Would you please return every line from the listing that contains the word "metal"?

Material for this exercise Start Marker

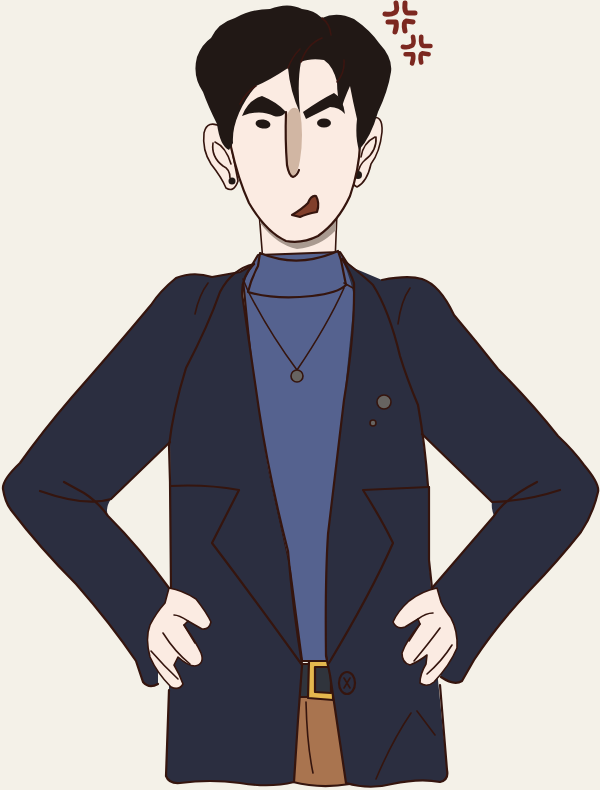
<!DOCTYPE html>
<html lang="en">
<head>
<meta charset="utf-8">
<title>Angry man in a navy blazer</title>
<style>
:root {
  --paper: #f4f1e8;
  --navy: #2b2e40;
  --knit: #55628f;
  --skin: #fbebe2;
  --nose: #d1b6a3;
  --shade: #a99a90;
  --hair: #211815;
  --line: #35150e;
  --trousers: #a9744f;
  --gold: #e5b84e;
  --belt: #30343c;
  --metal: #676461;
  --mouth: #813f2b;
  --anger: #7c2820;
}
html, body { margin: 0; background: var(--paper); overflow: hidden; }
svg { display: block; width: 600px; height: 790px; }
.ink { stroke: var(--line); stroke-width: 2.2; stroke-linecap: round; stroke-linejoin: round; }
.seam { fill: none; stroke: var(--line); stroke-width: 2.2; stroke-linecap: round; stroke-linejoin: round; }
.fine { stroke-width: 1.6; }
.navy { fill: var(--navy); }
.knit { fill: var(--knit); }
.skin { fill: var(--skin); }
.hair { fill: var(--hair); }
.metal { fill: var(--metal); }
</style>
</head>
<body>
<svg viewBox="0 0 600 790" role="img" aria-label="Drawn man with dark hair, frowning, hands on his hips, in a navy blazer and blue turtleneck">
  <defs>
    <g id="anger-mark" fill="none" stroke="var(--anger)" stroke-width="5" stroke-linecap="round" stroke-linejoin="round">
      <path d="M13 3Q15 12 11 13Q8 15 2 14"/>
      <path d="M22 3Q21 13 25 13L32 13"/>
      <path d="M5 22L13 22Q14 26 12 32"/>
      <path d="M22 31Q20 22 23 21L30 22"/>
    </g>
  </defs>

  <rect width="600" height="790" fill="var(--paper)"/>

  <g id="trousers-and-belt">
    <path class="ink" fill="var(--trousers)" d="M298 694L342 694L350 784Q320 789 293 782Z"/>
    <path class="seam fine" d="M306 702Q307 745 313 773"/>
    <path class="ink" fill="var(--belt)" d="M298 664L345 664L345 697L298 697Z"/>
    <path class="ink" fill="var(--gold)" fill-rule="evenodd" d="M309 660L333 660L333 700L308 698ZM315 667L315 692L331 693L331 667Z"/>
  </g>

  <g id="neck">
    <path class="ink skin fine" d="M259 212L263 262L335 262L337 212Z"/>
    <path fill="var(--shade)" d="M260 223Q277 245 297 249Q320 247 336 230L336 218L260 210Z"/>
  </g>

  <g id="turtleneck">
    <path class="ink knit" d="M243 280L258 255L340 252L358 280L352 400L332 540L328 661L302 661L290 570L258 430Z"/>
    <path class="ink knit" d="M260 253Q298 269 338 251L341 260L346 285Q338 293 312 296Q275 300 248 292Q251 279 258 266Z"/>
  </g>

  <g id="necklace">
    <path class="seam fine" d="M248 291Q270 334 297 370Q327 326 344 288"/>
    <circle class="ink metal fine" cx="297" cy="376" r="6"/>
  </g>

  <g id="blazer">
    <path class="navy" d="M254 264L240 272L212 277Q193 271 176 278Q160 291 151 305Q110 354 72 397Q42 432 20 463Q2 480 3 489Q5 502 11 510Q40 548 76 584Q111 624 136 661L143 682Q149 689 158 684L158 640L169 588Q140 548 108 516Q105 508 111 499L170 442L171 590L169 690L166 776Q169 784 180 783Q210 779 240 783Q270 788 294 782L298 720L302 666L290 570L268 470L243 300Q241 281 254 264Z"/>
    <path class="navy" d="M342 259L356 269L382 280Q408 275 422 279Q440 285 454 315Q476 341 498 369Q531 402 558 436Q574 451 584 465Q600 484 598 492Q593 514 581 532Q558 561 530 590Q497 625 474 660L462 681Q454 686 441 677L432 588L494 516Q491 508 492 502L422 434L428 480L429 560L437 670L447 770Q449 780 440 782Q420 778 392 784Q369 790 346 783L330 675L325 640L327 545L344 400L354 300Q353 284 342 259Z"/>
    <path class="seam" d="M254 264L240 272L212 277Q193 271 176 278Q160 291 151 305Q110 354 72 397Q42 432 20 463Q2 480 3 489Q5 502 11 510Q40 548 76 584Q111 624 136 661L143 682Q149 689 158 684M169 588Q140 548 108 516Q98 502 84 493L64 482M111 499L170 442M111 499Q85 507 40 491"/>
    <path class="seam" d="M382 280Q408 275 422 279Q440 285 454 315Q476 341 498 369Q531 402 558 436Q574 451 584 465Q600 484 598 492Q593 514 581 532Q558 561 530 590Q497 625 474 660L462 681Q454 686 441 677M432 588L494 516Q503 500 537 482M492 502L422 434M492 502Q527 501 560 490"/>
    <path class="seam" d="M254 264Q232 269 220 292Q208 326 186 368Q173 410 169 446L170 482L171 590M169 690L166 776Q169 784 180 783Q210 779 240 783Q270 788 294 782L298 720L302 666"/>
    <path class="seam" d="M342 259Q366 278 373 285Q389 310 400 356Q407 379 418 405Q425 444 428 486M429 487L429 560L432 588M440 685L447 770Q449 780 440 782Q420 778 392 784Q369 790 346 783L330 675"/>
    <path class="seam" d="M254 264Q239 279 243 300L259 410Q269 477 288 551Q293 610 302 664M342 259Q350 271 354 283Q355 333 344 400L328 534Q325 581 326 656L330 675"/>
    <path class="seam" d="M170 486Q206 484 239 490L212 543Q250 593 302 665M429 487L363 490Q382 520 393 543Q371 593 329 663"/>
    <path class="seam fine" d="M208 283Q199 295 195 314M410 288Q401 301 398 324M248 291L243 279M344 283L353 288M376 779Q392 741 411 713M417 711L435 735"/>
    <ellipse class="seam" cx="347" cy="683" rx="8" ry="11"/>
    <path class="seam fine" d="M344 678L350 688M350 678L344 688"/>
    <circle class="ink metal fine" cx="384" cy="402" r="7"/>
    <circle class="ink metal fine" cx="373" cy="423" r="3"/>
  </g>

  <g id="hands">
    <path class="ink skin fine" d="M169 588Q182 590 196 599Q207 613 211 622Q209 630 202 629L188 621L184 625Q196 642 201 653Q205 664 195 666Q188 666 178 657L174 665Q180 675 183 684Q179 691 171 687Q157 673 150 657Q145 638 150 625Q156 613 165 603Z"/>
    <path class="seam fine" d="M188 621Q179 615 174 615M163 633Q175 652 190 664M151 651Q164 666 178 679M184 625L195 643"/>
    <path class="ink skin fine" d="M437 588Q422 591 409 601Q397 612 393 622Q397 630 405 627L418 619L420 624Q406 641 402 653Q402 663 410 665Q418 662 427 655L426 664Q420 674 420 683Q427 688 434 682Q450 665 457 648Q458 631 451 618Q444 609 441 602Z"/>
    <path class="seam fine" d="M418 619Q426 613 433 613M440 628Q429 643 414 661M452 645Q442 661 427 674M420 624L409 641"/>
  </g>

  <g id="ears">
    <path class="ink skin fine" d="M222 127Q207 119 204 133Q202 150 211 164Q222 178 226 188Q234 193 238 181L231 145Z"/>
    <path class="seam fine" d="M213 143Q211 157 223 166Q230 169 230 178M215 142Q226 147 231 164"/>
    <path class="ink skin fine" d="M370 119Q383 113 382 132Q380 152 371 164Q367 182 357 187Q350 184 351 172L358 142Z"/>
    <path class="seam fine" d="M376 137Q377 151 365 160Q359 165 358 174M375 137Q363 143 361 157"/>
    <circle class="hair" cx="232" cy="181" r="3.5"/>
    <circle class="hair" cx="358" cy="175" r="4"/>
  </g>

  <g id="face">
    <path class="ink skin" d="M229 95L231 147Q238 179 249 203Q266 232 286 241Q302 244 318 236Q338 222 350 196Q359 170 360 145L360 75L310 45L260 70Z"/>
    <path fill="var(--nose)" d="M286 117Q292 102 300 111Q304 135 300 160Q298 173 293 177Q288 175 286 164Z"/>
    <path class="seam" d="M286 112Q285 140 287 165Q289 176 293 177Q297 176 299 170"/>
    <ellipse class="hair" cx="263" cy="124" rx="7.5" ry="4.5" transform="rotate(8 263 124)"/>
    <ellipse class="hair" cx="324" cy="123" rx="7" ry="4.5"/>
    <path class="hair" d="M242 116Q248 100 262 96Q277 102 286 112Q281 118 274 116Q260 109 242 116Z"/>
    <path class="hair" d="M303 112Q320 100 334 93Q343 98 345 114Q339 107 330 107Q318 113 306 119Z"/>
    <path class="ink" fill="var(--mouth)" d="M292 215Q302 209 308 203Q311 195 316 196Q320 203 317 212Q306 214 300 217Z"/>
  </g>

  <g id="hair">
    <path class="hair" d="M229 150Q220 146 217 124Q208 106 203 92Q192 76 197 57Q202 44 211 38Q218 23 235 18Q251 9 270 9Q288 2 302 9Q314 10 322 18Q337 11 354 19Q370 30 379 43Q393 58 391 72Q388 91 378 112Q371 137 359 150Q355 137 357 119Q353 102 350 86Q344 99 341 110Q337 96 337 82Q333 66 324 60Q310 58 301 62Q297 82 300 113Q290 91 288 68Q270 80 256 86Q245 99 239 113Q232 129 233 143Z"/>
    <path fill="none" stroke="#3b1510" stroke-width="1.6" stroke-linecap="round" d="M301 62Q307 44 322 38M288 68Q292 57 300 49M322 18Q330 24 331 35M337 82Q345 72 344 60M256 86Q246 92 240 104"/>
  </g>

  <g id="anger-marks">
    <use href="#anger-mark" x="383" y="0"/>
    <use href="#anger-mark" transform="translate(401 34) scale(.92)"/>
  </g>
</svg>
</body>
</html>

Material for this exercise End Marker

*Response to the task*:
  --metal: #676461;
.metal { fill: var(--metal); }
    <circle class="ink metal fine" cx="297" cy="376" r="6"/>
    <circle class="ink metal fine" cx="384" cy="402" r="7"/>
    <circle class="ink metal fine" cx="373" cy="423" r="3"/>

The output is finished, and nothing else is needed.